### PROVIDED INFORMATION:
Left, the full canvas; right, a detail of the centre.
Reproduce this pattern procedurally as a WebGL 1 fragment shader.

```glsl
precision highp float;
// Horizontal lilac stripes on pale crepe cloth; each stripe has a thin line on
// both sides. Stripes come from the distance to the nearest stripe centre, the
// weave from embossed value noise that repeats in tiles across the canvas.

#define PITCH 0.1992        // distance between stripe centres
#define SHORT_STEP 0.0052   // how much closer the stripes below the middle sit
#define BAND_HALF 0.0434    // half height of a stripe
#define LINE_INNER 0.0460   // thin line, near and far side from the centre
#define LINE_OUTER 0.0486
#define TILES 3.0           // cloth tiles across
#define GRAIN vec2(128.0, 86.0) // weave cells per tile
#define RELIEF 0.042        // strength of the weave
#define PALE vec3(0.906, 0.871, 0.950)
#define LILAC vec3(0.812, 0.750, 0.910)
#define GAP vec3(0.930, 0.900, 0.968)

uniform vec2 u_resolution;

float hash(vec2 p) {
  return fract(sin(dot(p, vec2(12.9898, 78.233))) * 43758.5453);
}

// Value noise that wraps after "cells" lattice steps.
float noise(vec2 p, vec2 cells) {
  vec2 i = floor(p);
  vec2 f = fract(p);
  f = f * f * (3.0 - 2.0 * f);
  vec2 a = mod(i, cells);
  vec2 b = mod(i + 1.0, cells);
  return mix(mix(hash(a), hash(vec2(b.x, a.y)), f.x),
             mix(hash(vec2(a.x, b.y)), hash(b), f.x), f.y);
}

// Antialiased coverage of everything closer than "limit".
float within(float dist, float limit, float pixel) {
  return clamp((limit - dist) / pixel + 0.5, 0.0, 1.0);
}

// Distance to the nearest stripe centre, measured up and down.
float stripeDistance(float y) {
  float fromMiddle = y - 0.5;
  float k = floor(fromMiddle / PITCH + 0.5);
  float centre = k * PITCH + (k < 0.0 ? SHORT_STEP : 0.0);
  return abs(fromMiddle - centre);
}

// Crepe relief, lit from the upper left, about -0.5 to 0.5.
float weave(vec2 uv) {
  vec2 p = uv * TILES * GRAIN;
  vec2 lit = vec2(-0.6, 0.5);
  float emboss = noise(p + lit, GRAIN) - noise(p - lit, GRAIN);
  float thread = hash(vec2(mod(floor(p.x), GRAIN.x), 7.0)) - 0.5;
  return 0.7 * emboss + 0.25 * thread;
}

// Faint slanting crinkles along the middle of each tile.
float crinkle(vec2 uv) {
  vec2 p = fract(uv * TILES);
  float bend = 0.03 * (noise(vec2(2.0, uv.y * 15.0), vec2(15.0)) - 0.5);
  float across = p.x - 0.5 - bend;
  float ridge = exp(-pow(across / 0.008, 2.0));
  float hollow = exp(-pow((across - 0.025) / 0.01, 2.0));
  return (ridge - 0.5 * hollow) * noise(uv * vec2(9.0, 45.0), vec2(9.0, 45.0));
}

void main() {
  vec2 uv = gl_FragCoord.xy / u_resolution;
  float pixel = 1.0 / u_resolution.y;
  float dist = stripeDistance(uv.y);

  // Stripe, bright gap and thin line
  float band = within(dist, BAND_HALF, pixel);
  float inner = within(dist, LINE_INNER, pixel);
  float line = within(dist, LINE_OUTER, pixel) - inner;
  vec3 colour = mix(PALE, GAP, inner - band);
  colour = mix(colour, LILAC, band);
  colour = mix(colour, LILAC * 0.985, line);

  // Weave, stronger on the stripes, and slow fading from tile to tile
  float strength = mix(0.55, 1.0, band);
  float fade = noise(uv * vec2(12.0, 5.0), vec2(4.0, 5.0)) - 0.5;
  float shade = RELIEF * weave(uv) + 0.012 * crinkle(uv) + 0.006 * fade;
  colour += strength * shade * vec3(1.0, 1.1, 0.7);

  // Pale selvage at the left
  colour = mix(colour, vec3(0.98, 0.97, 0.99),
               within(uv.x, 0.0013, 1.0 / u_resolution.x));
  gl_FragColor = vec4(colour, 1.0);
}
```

### TASK ITEM:
All lines from the records above should be copied exactly.

### WRITTEN SOLUTION:
Left, the full canvas; right, a detail of the centre.
Reproduce this pattern procedurally as a WebGL 1 fragment shader.

```glsl
precision highp float;
// Horizontal lilac stripes on pale crepe cloth; each stripe has a thin line on
// both sides. Stripes come from the distance to the nearest stripe centre, the
// weave from embossed value noise that repeats in tiles across the canvas.

#define PITCH 0.1992        // distance between stripe centres
#define SHORT_STEP 0.0052   // how much closer the stripes below the middle sit
#define BAND_HALF 0.0434    // half height of a stripe
#define LINE_INNER 0.0460   // thin line, near and far side from the centre
#define LINE_OUTER 0.0486
#define TILES 3.0           // cloth tiles across
#define GRAIN vec2(128.0, 86.0) // weave cells per tile
#define RELIEF 0.042        // strength of the weave
#define PALE vec3(0.906, 0.871, 0.950)
#define LILAC vec3(0.812, 0.750, 0.910)
#define GAP vec3(0.930, 0.900, 0.968)

uniform vec2 u_resolution;

float hash(vec2 p) {
  return fract(sin(dot(p, vec2(12.9898, 78.233))) * 43758.5453);
}

// Value noise that wraps after "cells" lattice steps.
float noise(vec2 p, vec2 cells) {
  vec2 i = floor(p);
  vec2 f = fract(p);
  f = f * f * (3.0 - 2.0 * f);
  vec2 a = mod(i, cells);
  vec2 b = mod(i + 1.0, cells);
  return mix(mix(hash(a), hash(vec2(b.x, a.y)), f.x),
             mix(hash(vec2(a.x, b.y)), hash(b), f.x), f.y);
}

// Antialiased coverage of everything closer than "limit".
float within(float dist, float limit, float pixel) {
  return clamp((limit - dist) / pixel + 0.5, 0.0, 1.0);
}

// Distance to the nearest stripe centre, measured up and down.
float stripeDistance(float y) {
  float fromMiddle = y - 0.5;
  float k = floor(fromMiddle / PITCH + 0.5);
  float centre = k * PITCH + (k < 0.0 ? SHORT_STEP : 0.0);
  return abs(fromMiddle - centre);
}

// Crepe relief, lit from the upper left, about -0.5 to 0.5.
float weave(vec2 uv) {
  vec2 p = uv * TILES * GRAIN;
  vec2 lit = vec2(-0.6, 0.5);
  float emboss = noise(p + lit, GRAIN) - noise(p - lit, GRAIN);
  float thread = hash(vec2(mod(floor(p.x), GRAIN.x), 7.0)) - 0.5;
  return 0.7 * emboss + 0.25 * thread;
}

// Faint slanting crinkles along the middle of each tile.
float crinkle(vec2 uv) {
  vec2 p = fract(uv * TILES);
  float bend = 0.03 * (noise(vec2(2.0, uv.y * 15.0), vec2(15.0)) - 0.5);
  float across = p.x - 0.5 - bend;
  float ridge = exp(-pow(across / 0.008, 2.0));
  float hollow = exp(-pow((across - 0.025) / 0.01, 2.0));
  return (ridge - 0.5 * hollow) * noise(uv * vec2(9.0, 45.0), vec2(9.0, 45.0));
}

void main() {
  vec2 uv = gl_FragCoord.xy / u_resolution;
  float pixel = 1.0 / u_resolution.y;
  float dist = stripeDistance(uv.y);

  // Stripe, bright gap and thin line
  float band = within(dist, BAND_HALF, pixel);
  float inner = within(dist, LINE_INNER, pixel);
  float line = within(dist, LINE_OUTER, pixel) - inner;
  vec3 colour = mix(PALE, GAP, inner - band);
  colour = mix(colour, LILAC, band);
  colour = mix(colour, LILAC * 0.985, line);

  // Weave, stronger on the stripes, and slow fading from tile to tile
  float strength = mix(0.55, 1.0, band);
  float fade = noise(uv * vec2(12.0, 5.0), vec2(4.0, 5.0)) - 0.5;
  float shade = RELIEF * weave(uv) + 0.012 * crinkle(uv) + 0.006 * fade;
  colour += strength * shade * vec3(1.0, 1.1, 0.7);

  // Pale selvage at the left
  colour = mix(colour, vec3(0.98, 0.97, 0.99),
               within(uv.x, 0.0013, 1.0 / u_resolution.x));
  gl_FragColor = vec4(colour, 1.0);
}
```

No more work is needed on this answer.